Jamie Mercer died in late 2019. He wasn't the only one to refuse to talk to us - far from it. Of those who did speak to us, many - most - kept a filter on. Former prime ministers Sir Geoffrey Palmer and Helen Clark both gave us crucial insights and information, but both would only go so far with what they were prepared to reveal.
At the end of the interview with Clark there was a slightly awkward moment while she referred to an email from an ex-SIS family friend who'd also declined to talk to us. She scrolled through, rattling off my CV and family background. She seemed to glide past certain bits that weren't for my ears.
One way or another, it was clear that our investigation had attracted some attention. And paranoia - or was it? - seeped in: an office break-in looked like a straightforward smash and grab, but afterwards I couldn't find the notes from my initial conversation with the SIS. Houses get burgled - we were in the middle of a renovation and the place was such a bombsite it took me a while to realise we'd been turned over. Probably I'm just disorganised. But for a while, I slept lightly. As a freelancer, it was nice to have the backing of the state broadcaster.

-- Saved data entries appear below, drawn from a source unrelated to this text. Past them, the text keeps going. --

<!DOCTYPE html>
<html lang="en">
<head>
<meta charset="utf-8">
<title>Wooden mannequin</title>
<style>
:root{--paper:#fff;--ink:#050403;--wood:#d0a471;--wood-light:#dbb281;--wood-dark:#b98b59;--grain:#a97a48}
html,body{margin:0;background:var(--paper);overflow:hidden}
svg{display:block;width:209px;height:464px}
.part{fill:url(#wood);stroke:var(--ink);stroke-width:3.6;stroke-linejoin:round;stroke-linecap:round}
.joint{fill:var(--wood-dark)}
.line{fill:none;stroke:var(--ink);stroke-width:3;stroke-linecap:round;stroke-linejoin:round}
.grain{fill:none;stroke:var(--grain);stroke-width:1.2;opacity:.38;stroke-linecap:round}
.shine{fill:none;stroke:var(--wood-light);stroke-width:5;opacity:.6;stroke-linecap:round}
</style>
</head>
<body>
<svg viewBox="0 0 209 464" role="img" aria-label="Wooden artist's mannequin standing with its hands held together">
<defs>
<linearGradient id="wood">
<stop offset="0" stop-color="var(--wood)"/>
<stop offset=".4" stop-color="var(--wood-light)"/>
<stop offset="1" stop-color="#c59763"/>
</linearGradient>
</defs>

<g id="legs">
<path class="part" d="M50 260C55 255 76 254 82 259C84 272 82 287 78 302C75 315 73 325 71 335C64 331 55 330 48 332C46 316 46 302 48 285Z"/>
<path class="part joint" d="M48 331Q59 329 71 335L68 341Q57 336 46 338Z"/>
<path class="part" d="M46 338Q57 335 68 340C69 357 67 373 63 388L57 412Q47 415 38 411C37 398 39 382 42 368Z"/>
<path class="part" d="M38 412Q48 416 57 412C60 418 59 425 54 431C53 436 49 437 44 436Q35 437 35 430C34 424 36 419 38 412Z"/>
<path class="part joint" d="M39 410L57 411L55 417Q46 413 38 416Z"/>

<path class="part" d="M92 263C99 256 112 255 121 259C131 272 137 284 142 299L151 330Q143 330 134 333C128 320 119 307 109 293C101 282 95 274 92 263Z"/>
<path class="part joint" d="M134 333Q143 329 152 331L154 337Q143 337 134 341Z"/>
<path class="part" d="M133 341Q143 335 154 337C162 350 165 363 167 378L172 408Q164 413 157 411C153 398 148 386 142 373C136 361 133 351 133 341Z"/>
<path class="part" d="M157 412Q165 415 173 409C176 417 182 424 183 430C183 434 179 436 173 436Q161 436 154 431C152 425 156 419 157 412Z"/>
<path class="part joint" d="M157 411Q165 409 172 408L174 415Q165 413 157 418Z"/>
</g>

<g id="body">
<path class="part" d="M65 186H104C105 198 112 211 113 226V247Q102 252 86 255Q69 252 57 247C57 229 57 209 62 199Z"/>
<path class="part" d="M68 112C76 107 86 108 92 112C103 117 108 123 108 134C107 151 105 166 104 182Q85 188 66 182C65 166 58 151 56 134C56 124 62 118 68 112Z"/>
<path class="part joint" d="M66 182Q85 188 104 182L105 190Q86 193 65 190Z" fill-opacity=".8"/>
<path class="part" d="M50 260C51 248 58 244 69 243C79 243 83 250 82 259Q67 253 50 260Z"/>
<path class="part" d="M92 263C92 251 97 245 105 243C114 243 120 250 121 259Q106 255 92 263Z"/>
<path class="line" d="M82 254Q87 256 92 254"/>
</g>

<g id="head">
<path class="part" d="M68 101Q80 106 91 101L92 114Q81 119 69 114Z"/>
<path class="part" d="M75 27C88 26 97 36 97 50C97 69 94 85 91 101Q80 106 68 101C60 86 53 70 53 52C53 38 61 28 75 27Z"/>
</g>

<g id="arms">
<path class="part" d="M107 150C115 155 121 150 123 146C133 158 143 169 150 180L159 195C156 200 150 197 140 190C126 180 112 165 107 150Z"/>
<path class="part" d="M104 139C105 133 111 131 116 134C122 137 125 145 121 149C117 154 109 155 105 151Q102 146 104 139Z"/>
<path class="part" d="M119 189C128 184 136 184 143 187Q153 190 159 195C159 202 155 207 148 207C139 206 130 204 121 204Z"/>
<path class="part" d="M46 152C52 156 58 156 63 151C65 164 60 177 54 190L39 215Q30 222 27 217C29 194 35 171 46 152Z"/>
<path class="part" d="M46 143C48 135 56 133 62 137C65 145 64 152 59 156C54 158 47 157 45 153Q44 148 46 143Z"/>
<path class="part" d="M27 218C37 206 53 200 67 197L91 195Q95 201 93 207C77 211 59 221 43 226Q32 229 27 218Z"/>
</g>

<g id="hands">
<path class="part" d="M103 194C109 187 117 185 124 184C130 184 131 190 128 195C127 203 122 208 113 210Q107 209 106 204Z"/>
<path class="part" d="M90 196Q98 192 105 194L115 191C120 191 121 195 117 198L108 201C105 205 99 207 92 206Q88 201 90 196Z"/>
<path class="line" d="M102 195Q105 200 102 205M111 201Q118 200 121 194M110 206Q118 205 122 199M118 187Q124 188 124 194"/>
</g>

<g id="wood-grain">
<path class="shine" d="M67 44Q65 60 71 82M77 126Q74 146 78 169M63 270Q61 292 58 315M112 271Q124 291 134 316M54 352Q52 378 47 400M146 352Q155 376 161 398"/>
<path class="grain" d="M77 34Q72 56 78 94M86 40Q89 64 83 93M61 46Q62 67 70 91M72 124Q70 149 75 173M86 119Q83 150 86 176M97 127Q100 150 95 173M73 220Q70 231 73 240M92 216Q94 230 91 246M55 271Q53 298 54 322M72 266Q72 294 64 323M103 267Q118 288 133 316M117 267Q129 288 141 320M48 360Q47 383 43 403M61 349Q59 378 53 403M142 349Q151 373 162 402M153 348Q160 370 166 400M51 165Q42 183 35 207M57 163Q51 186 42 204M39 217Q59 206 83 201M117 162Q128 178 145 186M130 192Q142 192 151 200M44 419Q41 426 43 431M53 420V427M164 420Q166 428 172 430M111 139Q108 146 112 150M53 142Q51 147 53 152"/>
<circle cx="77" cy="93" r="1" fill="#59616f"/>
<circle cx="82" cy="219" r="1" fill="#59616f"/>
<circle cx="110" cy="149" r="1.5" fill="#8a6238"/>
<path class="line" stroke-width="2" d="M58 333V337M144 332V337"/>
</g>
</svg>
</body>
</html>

There were moments when I was glad to have started asking some of these awkward questions. I was moved to hear Kit Bennetts, another former SIS officer, talk about some of the jobs he did with Jim, how good my step-father was at what he did, and why the personal risks involved might have deserved a little recognition from the government that sent him out to do those jobs. But at least one interview - in the final episode - felt like a gut punch, a reversal that threw all our painstakingly crafted understanding of what happened back up in the air.
As Kit Bennetts puts it, the world of espionage is a wilderness of mirrors: reality is refracted, distorted, almost unknowable. Which version of what you see is the truth?
If there is a public interest in this story, I hope it doesn't get bogged down in the legal niceties around the Vienna Convention and the Cold War activities of the SIS. As Helen Clark told us, "Context is everything." Understanding more about the intersection between spycraft and statecraft, how foreign powers try to manipulate our political system - that's worth knowing about.
Secrecy is embedded in the system, tied up with loyalty to the institutions that run our intelligence networks. I could still see that with Mum - M - worrying about how much she could say about events that occurred decades ago in a Cold War that has been over for 30 years. But while some level of secrecy is necessary, when it becomes a comfort blanket for those institutions, the public end up with a big blind spot right where we need to understand more about how this shadow world operates and - crucially - why.
The Service was made with the support of New Zealand on Air